Now, come wander the Domain with me; first across the bridge and in to the bush;

then back across the Kaputone stream to the fields and courts , so true to the style of the traditional country Domain.

As I was leaving the area of native plants, I noticed a plaque, nestled in the ground under a bush. It stopped me short. It was so unexpected. And it moved me to a small tear to see such a simple, modest tribute to one of New Zealand’s  world-renowned scientists. Here is the plaque. It honours Dr Neil Cherry.

Simple marker for a Scientist

Simple marker for a Scientist

A summary of his work and a little of his life story can be found on this website. 

In many ways, he was a traveller /pilgrim in his fields of interest and research; exploring new ideas and always working for a better world to the very end of his days. I particularly admire his work on behalf of veterans exposed to radioactive fallout from nuclear testing in the Pacific.

More of his life story can be found at  http://www.nzine.co.nz/features/neilcherry_lifestory_part15.html

and the story of his work with Ouruhia is here.

I must say I was glad I only discovered the Ouruhia community’s concerns about electromagnetic radiation when I came home, or we might not have stopped at the picnic spot for so long.

Being without that picnic sandwich, or any sustenance at all, and beginning to feel hungry from our explorations in exciting, unfamiliar territory,  we left the pleasant fields of Ouruhia and continued on to Kaiapoi. There we stopped for a McDonald’s take away before heading homewards. I have a guilty feeling that the take away may have done us more damage than any passing exposure to residual electromagnetic radiation at Ouruhia. Oh well, we had lovely peregrinations. Did you?

© silkannthreades

It’s all turned to custard

It rained on my mother’s birthday (15 June), it rained yesterday, and it rains still…and HOW! 110 ml in the past 36 hours.  Rivers and drains and ditches are overflowing and some of the city streets are flooded. When the weather deteriorates like this, or when anything worsens, New Zealanders often say ‘It’s all turned to custard.”

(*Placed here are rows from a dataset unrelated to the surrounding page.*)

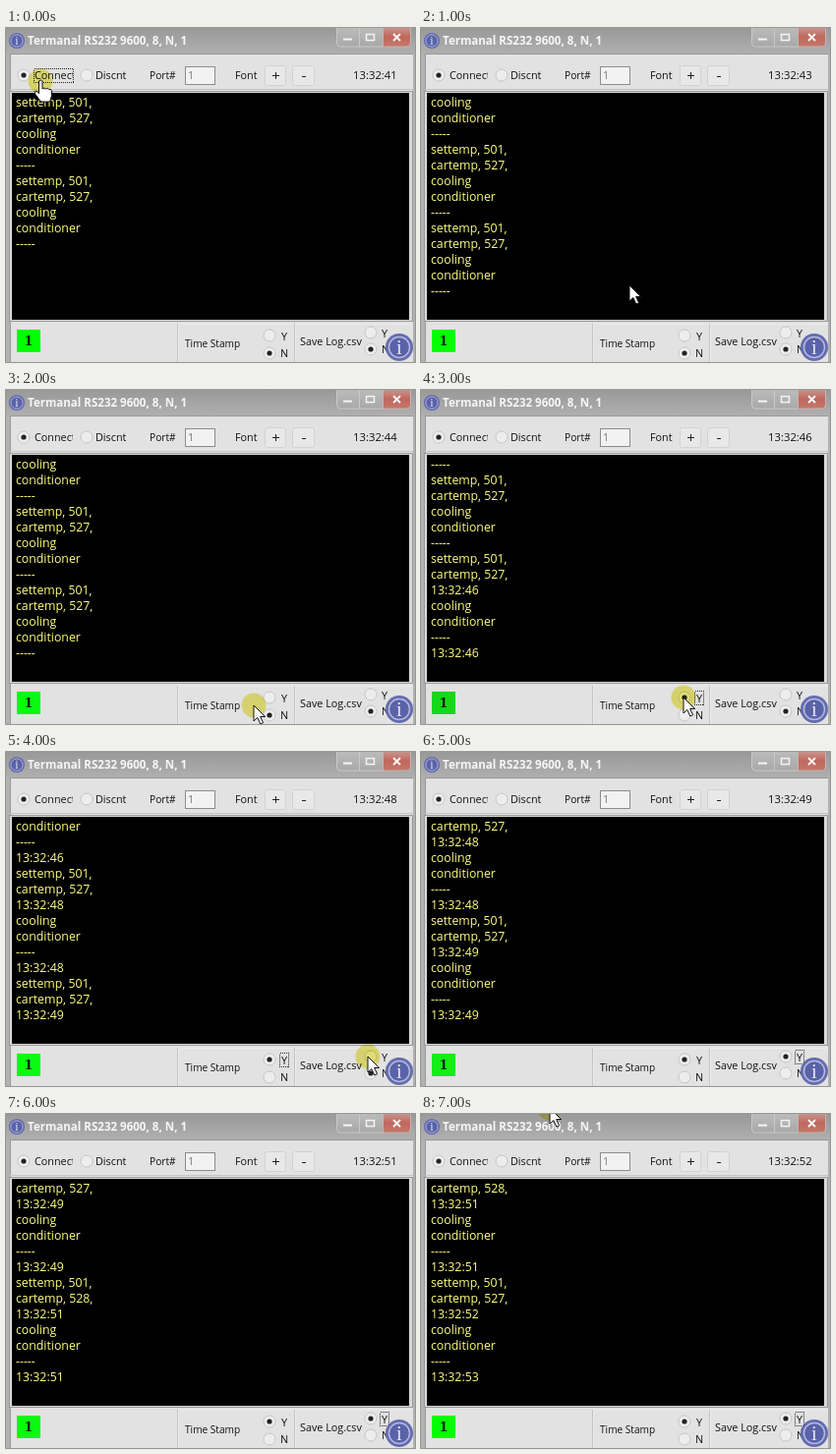
These frames come from a looping animation (416 by 340 pixels, 8000 ms). An HTML page:

```html
<!DOCTYPE html>
<html lang="en">
<head>
<meta charset="utf-8">
<title>Serial terminal</title>
<style>
  html, body { margin: 0; width: 100%; height: 100%; overflow: hidden; background: #b2b2b2; }
  svg { display: block; width: 416px; height: 340px; font: 10.8px "Open Sans", sans-serif; fill: #111; }
  text { white-space: pre; }
  .title { font-weight: 700; font-size: 11.55px; fill: #f6f6f6; }
  .log { font-size: 12.3px; fill: #ffff80; }
  .glass { fill: url(#glass); stroke: #c9c9c9; }
  .key { fill: #e8e8e8; stroke: #d2d2d2; }
  .ring { fill: #ededed; stroke: #c6c6c6; }
  .focus { fill: none; stroke: #222; stroke-dasharray: 1 1; shape-rendering: crispEdges; }
  .halo { fill: #ece650; opacity: .75; }
  .pointer { fill: #fff; stroke: #111; stroke-linejoin: round; }
  .info { font: 21px "Liberation Serif", serif; fill: #e2e4f4; text-anchor: middle; }
</style>
</head>
<body>
<svg viewBox="0 0 416 340">
  <defs>
    <linearGradient id="bar" x2="0" y2="1">
      <stop stop-color="#999"/><stop offset="1" stop-color="#b0b0b0"/>
    </linearGradient>
    <linearGradient id="glass" x2="0" y2="1">
      <stop stop-color="#bcbcbc"/><stop offset="1" stop-color="#a8a8a8"/>
    </linearGradient>
    <linearGradient id="red" x2="0" y2="1">
      <stop stop-color="#c89890"/><stop offset=".5" stop-color="#c0685c"/>
      <stop offset="1" stop-color="#c4786c"/>
    </linearGradient>
    <clipPath id="connectClip"><path d="M28 38h40v20H28z"/></clipPath>
    <g id="badge">
      <circle r="14" fill="#646cb0"/>
      <circle r="10.500" fill="#5a62a8" stroke="#b4badf" stroke-width="1.500"/>
      <text class="info" y="7">i</text>
    </g>
  </defs>

  <rect width="416" height="340" fill="#b2b2b2"/>
  <rect width="416" height="27" fill="url(#bar)"/>
  <use href="#badge" transform="translate(11 13) scale(.58)"/>
  <text class="title" x="22" y="17">Termanal RS232 9600, 8, N, 1</text>

  <path class="glass" d="M336.500-1v16q0 4 4 4h19V-1zM359.500-1h24v20h-24z"/>
  <path d="M383.500-1h28v16q0 4-4 4h-24z" fill="url(#red)" stroke="#c9b4b0"/>
  <path d="M343 11.500h9" stroke="#f4f4f4" stroke-width="2"/>
  <rect x="366.500" y="6.500" width="8" height="6" fill="none" stroke="#f4f4f4" stroke-width="1.500"/>
  <path d="M394 6l7 7m0-7l-7 7" stroke="#f4f4f4" stroke-width="2"/>

  <rect x="4" y="27" width="410" height="313" fill="#e2e2e2"/>
  <path d="M4 26.500h410M4.500 26v314" stroke="#999"/>
  <path d="M4 62.500h410" stroke="#c4c4c4"/>

  <g id="radios"></g>
  <text x="29" y="52" clip-path="url(#connectClip)">Connect</text>
  <text x="91" y="52">Discnt</text>
  <text x="146" y="52" font-size="10.200">Port#</text>
  <rect x="182.500" y="39.500" width="30" height="18" fill="#f2f2f2" stroke="#8c8c8c"/>
  <text x="185" y="52" fill="#777">1</text>
  <text x="233" y="52">Font</text>
  <rect class="key" x="263.500" y="38.500" width="21" height="20" rx="2"/>
  <rect class="key" x="291.500" y="38.500" width="22" height="20" rx="2"/>
  <path d="M271 48.500h7m-3.500-3.500v7M301 49.500h4" stroke="#222"/>
  <text id="clock" x="353" y="52" font-size="11.300"></text>

  <rect x="3.500" y="64.500" width="410" height="234" fill="#d8d8d8" stroke="#9a9a9a"/>
  <rect x="6" y="66" width="404" height="231" fill="#000"/>
  <g id="log" class="log"></g>

  <path d="M174.500 340v-39M293.500 340v-39" stroke="#c4c4c4"/>
  <path d="M175.500 340v-38.500H293M294.500 340v-38.500H414" fill="none" stroke="#ececec"/>
  <rect id="lamp" x="11" y="307" width="24" height="23"/>
  <text x="23" y="323" text-anchor="middle" font-family="DejaVu Serif, Noto Serif, serif" font-weight="700" font-size="12">1</text>
  <text x="182" y="325" font-size="10.100">Time Stamp</text>
  <text x="299" y="323">Save Log.csv</text>
  <text x="280" y="318">Y</text><text x="279" y="335">N</text>
  <text x="382" y="315">Y</text><text x="382" y="331">N</text>

  <rect id="focus" class="focus"/>
  <use href="#badge" x="400" y="325"/>

  <g id="cursor">
    <circle id="halo" class="halo" r="12.500"/>
    <path id="arrow" class="pointer" d="M0 0v16l3.800-3.500 3 6.500 2.800-1.300-3-6.200h5z"/>
    <path id="hand" class="pointer" d="M-1.500 0q2-2 3.500 0v8q2-2 3.500 0 2-1.500 3.300.5 2.200-.8 2.700 1.500v5l-2 6H.500l-6-8q-1-3 1.500-3l2.500 2.500z"/>
  </g>
</svg>
<script>
  const $ = id => document.getElementById(id);
  const SVG = 'http://www.w3.org/2000/svg';
  const add = (parent, tag, attrs) => {
    const node = document.createElementNS(SVG, tag);
    setAttrs(node, attrs);
    return $(parent).appendChild(node);
  };
  const setAttrs = (node, attrs) => {
    for (const name in attrs) node.setAttribute(name, attrs[name]);
  };
  const show = (node, on) => { node.style.display = on ? '' : 'none'; };

  const radio = (cx, cy) => {
    add('radios', 'circle', { cx, cy, r: 6, class: 'ring' });
    return add('radios', 'circle', { cx, cy, r: 2.6, fill: '#222' });
  };
  radio(18, 48);
  show(radio(82, 48), false);
  const stampYes = radio(268, 313), stampNo = radio(268, 331);
  const saveYes = radio(371, 310), saveNo = radio(371, 327);

  // The device repeats one report; stamped reports carry two times.
  const report = (first, second, temp = 527) => [
    'settemp, 501,', `cartemp, ${temp},`, first && `13:32:${first}`,
    'cooling', 'conditioner', '-----', second && `13:32:${second}`
  ].filter(Boolean);
  const stream = [
    ...Array.from({ length: 5 }, () => report()),
    report(46, 46), report(48, 48), report(49, 49),
    report(51, 51, 528), report(52, 53)
  ].flat();

  const ROWS = 13;
  const rows = Array.from({ length: ROWS }, (_, i) => add('log', 'text', { x: 10, y: 80 + 16 * i }));

  const focusBoxes = {
    connect: { x: 28.5, y: 41.5, width: 40, height: 14 },
    stamp: { x: 278.5, y: 306.5, width: 9, height: 14 },
    save: { x: 380.5, y: 303.5, width: 9, height: 14 }
  };

  const scenes = [
    { sec: 41, end: 10, lamp: '#0f0', focus: 'connect', at: [35, 54] },
    { sec: 43, end: 15, lamp: '#0f0', at: [212, 262] },
    { sec: 44, end: 20, lamp: '#08f810', at: [252, 321] },
    { sec: 46, end: 32, lamp: '#14d81a', focus: 'stamp', stamp: true, at: [267, 313] },
    { sec: 48, end: 42, lamp: '#0cfa12', focus: 'stamp', stamp: true, at: [368, 310] },
    { sec: 49, end: 46, lamp: '#12ee16', focus: 'save', stamp: true, save: true },
    { sec: 51, end: 53, lamp: '#0cf812', focus: 'save', stamp: true, save: true },
    { sec: 52, end: 60, lamp: '#0f0', focus: 'save', stamp: true, save: true, at: [131, -6] }
  ];

  // The highlight darkens what it covers, so it vanishes on black.
  $('halo').style.mixBlendMode = 'multiply';

  function draw({ sec, end, lamp, focus, stamp, save, at }) {
    $('clock').textContent = `13:32:${sec}`;
    const start = Math.max(0, end - ROWS);
    rows.forEach((row, i) => {
      row.textContent = start + i < end ? stream[start + i] : '';
    });
    $('lamp').setAttribute('fill', lamp);
    show(stampYes, stamp);
    show(stampNo, !stamp);
    show(saveYes, save);
    show(saveNo, !save);
    show($('focus'), focus);
    if (focus) setAttrs($('focus'), focusBoxes[focus]);
    show($('cursor'), at);
    if (at) setAttrs($('cursor'), { transform: `translate(${at})` });
    show($('hand'), focus === 'connect');
    show($('arrow'), focus !== 'connect');
  }

  const began = performance.now();
  let current = -1;
  function tick() {
    const index = Math.floor((performance.now() - began) / 1000) % scenes.length;
    if (index !== current) draw(scenes[current = index]);
    requestAnimationFrame(tick);
  }
  tick();
</script>
</body>
</html>
```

I don’t know the origin of this expression. When I left New Zealand in 1977, custard was confined to the family dinner table. When I returned to New Zealand in 1999, I was astonished to learn that a great many things, including our attempt to win the Rugby World Cup, had “all turned to custard”.  Why custard? Why was poor, innocent, humble custard chosen to represent the unbright side of life. Had New Zealand become a nation of custard haters in my absence?

I love my custard. So I am deeply affronted by the sullying of custard’s good name. 😉CustardI make all kinds of custard but,  for my favourite quick custard, I use Edmonds Custard Powder. Edmonds used to be a genuine New Zealand brand but it has been sold out to a bigger overseas concern . So does that mean even our national custard industry has turned to custard?

So, those are photos of  the beautiful custard which nourished my body and soul yesterday.  Here is how it was made: Three tablespoons of custard powder, mixed with one tablespoon of sugar and 1/4 cup of cold, full cream milk.  Mix into a smooth paste.  Add 1/4 cup cream, mixed with a lightly beaten egg to the mixture.  Heat 1 and 3/4 cups of full cream milk and add this heated milk to the cold mixture.  Put the combined mixture in to a saucepan and bring to the boil. Simmer gently, with frequent stirring, until the custard thickens. Add a few drops of vanilla or almond essence and serve hot or cold. This recipe makes a very thick custard. ( I like thick custard with a thick skin on top! ) To make a thinner custard use 2 tablespoons of custard powder.

That’s the custard. Now look at the photos of the weather that has ‘all turned to custard.’ Can you see a connection to custard? I can’t.

Footnote: I have taken a light-hearted approach to custard, and the weather, but the weather and flooding are extreme in some parts of the country. There will be extensive damage  to land and property as a result.

© silkannthreades